Have you tried using Crew Macros’ Parallel Block Until Done tool? See here for a detailed walkthrough of its logic: https://www.bigmountainanalytics.com/control-the-order-of-operations-in-alteryx/

 

Best,

Michael Utama

Michael_Draper
6 - Meteoroid

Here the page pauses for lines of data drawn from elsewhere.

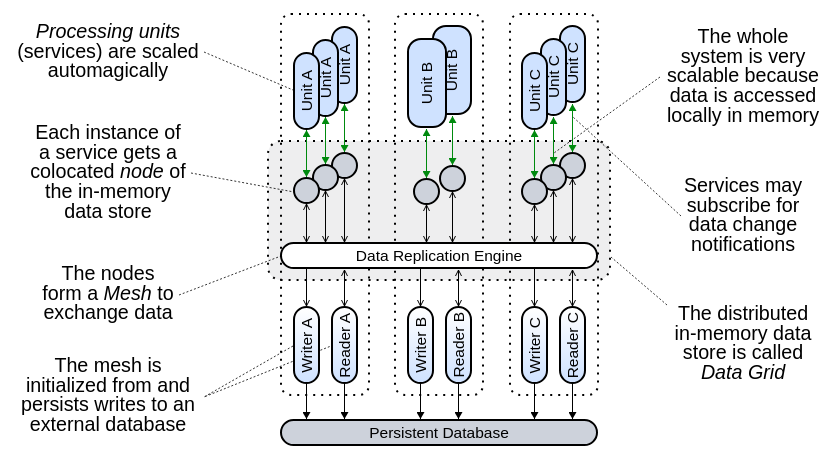
<!DOCTYPE html>
<html lang="en">
<head>
<meta charset="utf-8">
<title>Data grid architecture</title>
<style>
:root {
  --ink: #000;
  --paper: #fff;
  --unit: #cfe2ff;
  --node: #cdd2db;
  --grid: #eeeeef;
  --sync: #008a0e;
}
* { box-sizing: border-box; }
body { margin: 0; background: var(--paper); }
.diagram {
  position: relative;
  width: 839px;
  height: 458px;
  overflow: hidden;
  background: var(--paper);
  color: var(--ink);
  font-family: "Liberation Sans", Arial, sans-serif;
  font-size: 15.5px;
}
.wires { position: absolute; left: 0; top: 0; }

/* Notes beside the diagram */
.note {
  position: absolute;
  width: 216px;
  margin: 0;
  font-size: 19.7px;
  line-height: 19.7px;
  text-align: center;
  white-space: nowrap;
}
.note.left { left: 0; }
.note.right { left: 635px; }

/* Boxes and nodes */
.box {
  position: absolute;
  left: var(--x);
  top: var(--y);
  display: flex;
  align-items: center;
  justify-content: center;
  border: 2px solid var(--ink);
  white-space: nowrap;
}
.bar { left: 280px; width: 318px; height: 27px; border-radius: 14px; }
.engine { top: 242px; background: var(--paper); }
.database { top: 419px; background: var(--node); }
.pill { width: 27px; height: 78px; border-radius: 14px; }
.unit { background: var(--unit); }
.unit.wide { width: 40px; height: 90px; }
.port { background: linear-gradient(var(--paper), var(--unit)); }
.pill span { writing-mode: vertical-rl; transform: rotate(180deg); line-height: 18px; }
.node { width: 27px; height: 27px; border-radius: 50%; background: var(--node); }

/* Lines */
.frame { fill: none; stroke: var(--ink); stroke-width: 2; stroke-dasharray: 2 6; }
.frame.grid { fill: var(--grid); }
.leader { fill: none; stroke: var(--ink); stroke-width: 0.8; stroke-dasharray: 2 2; }
.flow { fill: none; stroke: var(--ink); stroke-width: 1; }
.to { marker-end: url(#open); }
.both { marker-start: url(#open); marker-end: url(#open); }
.store { marker-end: url(#solid); }
.sync { stroke: var(--sync); marker-start: url(#green); marker-end: url(#green); }
</style>
</head>
<body>
<main class="diagram">
  <svg class="wires" width="839" height="458" viewBox="0 0 839 458" aria-hidden="true">
    <defs>
      <marker id="open" viewBox="0 0 8 8" refX="7" refY="4" markerWidth="8" markerHeight="8" markerUnits="userSpaceOnUse" orient="auto-start-reverse">
        <path d="M1 1L7 4L1 7" fill="none" stroke="#000"/>
      </marker>
      <marker id="solid" viewBox="0 0 8 8" refX="8" refY="4" markerWidth="8" markerHeight="8" markerUnits="userSpaceOnUse" orient="auto-start-reverse">
        <path d="M1 0L8 4L1 8Z"/>
      </marker>
      <marker id="green" viewBox="0 0 8 8" refX="8" refY="4" markerWidth="8" markerHeight="8" markerUnits="userSpaceOnUse" orient="auto-start-reverse">
        <path d="M1 0L8 4L1 8Z" fill="#008a0e"/>
      </marker>
    </defs>

    <g id="frames">
      <rect class="frame grid" x="268" y="141" width="342" height="139" rx="13"/>
      <rect class="frame" x="281" y="14" width="88" height="381" rx="10"/>
      <rect class="frame" x="395" y="14" width="88" height="381" rx="10"/>
      <rect class="frame" x="510" y="14" width="88" height="381" rx="10"/>
    </g>

    <g id="unit-node-sync">
      <path class="flow sync" d="M306.5 130V177"/>
      <path class="flow sync" d="M325.5 117V164"/>
      <path class="flow sync" d="M344.5 104V152"/>
      <path class="flow sync" d="M426.5 129V178"/>
      <path class="flow sync" d="M452.5 116V165"/>
      <path class="flow sync" d="M534.5 130V178"/>
      <path class="flow sync" d="M553.5 117V164"/>
      <path class="flow sync" d="M572.5 104V152"/>
    </g>

    <g id="node-engine">
      <path class="flow both" d="M306.5 204V242"/>
      <path class="flow both" d="M325.5 191V242"/>
      <path class="flow both" d="M344.5 179V242"/>
      <path class="flow both" d="M426.5 205V242"/>
      <path class="flow both" d="M452.5 192V242"/>
      <path class="flow both" d="M534.5 205V242"/>
      <path class="flow both" d="M553.5 191V242"/>
      <path class="flow both" d="M572.5 179V242"/>
    </g>

    <g id="engine-ports">
      <path class="flow to" d="M306.5 269V306"/>
      <path class="flow both" d="M344.5 270V306"/>
      <path class="flow to" d="M420.5 269V306"/>
      <path class="flow both" d="M458.5 270V306"/>
      <path class="flow to" d="M534.5 269V306"/>
      <path class="flow both" d="M572.5 270V306"/>
    </g>

    <g id="ports-database">
      <path class="flow store" d="M306.5 384V419"/>
      <path class="flow store" d="M344.5 384V419"/>
      <path class="flow store" d="M420.5 384V419"/>
      <path class="flow store" d="M458.5 384V419"/>
      <path class="flow store" d="M534.5 384V419"/>
      <path class="flow store" d="M572.5 384V419"/>
    </g>

    <g id="leaders">
      <path class="leader" d="M204 52L293 90"/>
      <path class="leader" d="M191 173L294 192"/>
      <path class="leader" d="M179 295L281 256"/>
      <path class="leader" d="M293 346L204 397L331 346"/>
      <path class="leader" d="M660 77L554 153"/>
      <path class="leader" d="M681 216L573 117"/>
      <path class="leader" d="M667 305L611 257"/>
    </g>
  </svg>

  <p class="note left" style="top:22px"><em>Processing units</em><br>(services) are scaled<br>automagically</p>
  <p class="note left" style="top:123px">Each instance of<br>a service gets a<br>colocated <em>node</em> of<br>the in-memory<br>data store</p>
  <p class="note left" style="top:264px">The nodes<br>form a <em>Mesh</em> to<br>exchange data</p>
  <p class="note left" style="top:356px">The mesh is<br>initialized from and<br>persists writes to an<br>external database</p>
  <p class="note right" style="top:27px">The whole<br>system is very<br>scalable because<br>data is accessed<br>locally in memory</p>
  <p class="note right" style="top:176px">Services may<br>subscribe for<br>data change<br>notifications</p>
  <p class="note right" style="top:304px">The distributed<br>in-memory data<br>store is called<br><em>Data Grid</em></p>

  <section aria-label="Service A">
    <div class="box pill unit" style="--x:331px;--y:26px"><span>Unit A</span></div>
    <div class="box pill unit" style="--x:312px;--y:39px"><span>Unit A</span></div>
    <div class="box pill unit" style="--x:293px;--y:52px"><span>Unit A</span></div>
    <div class="box node" style="--x:331px;--y:152px"></div>
    <div class="box node" style="--x:312px;--y:164px"></div>
    <div class="box node" style="--x:293px;--y:177px"></div>
    <div class="box pill port" style="--x:293px;--y:306px"><span>Writer A</span></div>
    <div class="box pill port" style="--x:331px;--y:306px"><span>Reader A</span></div>
  </section>

  <section aria-label="Service B">
    <div class="box pill unit wide" style="--x:432px;--y:25px"><span>Unit B</span></div>
    <div class="box pill unit wide" style="--x:407px;--y:38px"><span>Unit B</span></div>
    <div class="box node" style="--x:439px;--y:165px"></div>
    <div class="box node" style="--x:413px;--y:178px"></div>
    <div class="box pill port" style="--x:407px;--y:306px"><span>Writer B</span></div>
    <div class="box pill port" style="--x:445px;--y:306px"><span>Reader B</span></div>
  </section>

  <section aria-label="Service C">
    <div class="box pill unit" style="--x:559px;--y:25px"><span>Unit C</span></div>
    <div class="box pill unit" style="--x:540px;--y:38px"><span>Unit C</span></div>
    <div class="box pill unit" style="--x:521px;--y:52px"><span>Unit C</span></div>
    <div class="box node" style="--x:559px;--y:152px"></div>
    <div class="box node" style="--x:540px;--y:164px"></div>
    <div class="box node" style="--x:521px;--y:178px"></div>
    <div class="box pill port" style="--x:521px;--y:306px"><span>Writer C</span></div>
    <div class="box pill port" style="--x:559px;--y:306px"><span>Reader C</span></div>
  </section>

  <div class="box bar engine">Data Replication Engine</div>
  <div class="box bar database">Persistent Database</div>
</main>
</body>
</html>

Thanks for the response @mutama. I have been able to use the parallel block until done in certain situations, but it still does not handle all use cases.

 

As an example, the linked article handles the situation where we want to input data before we overwrite it, but we still have no easy way to write over a data set before we input it. Maybe that is not common or not best practice, but none of the block until done tools will work on tools without an input connector, to my knowledge. I've also run into trouble here with In-DB tools, where I want certain SQL blocks to run after others, without necessarily having them all connect in-line with tools (such as having multiple "Connect In-DB" tools).

 

Currently I break workflows out into multiple files and use the Crew Runner macros to achieve this. Which works, but a native solution would be nicer. I still believe there has to be a better way. Maybe a different kind of container that acts like a batch macro? It would essentially be the batch macro hack demonstrated by OP, but packaged in a way that all the tools can appear in the same workflow. The container itself would have an input connection that only waits for data (does not actually do anything with that data/this is your dummy control parameter) to begin running the tools inside it. Just a thought.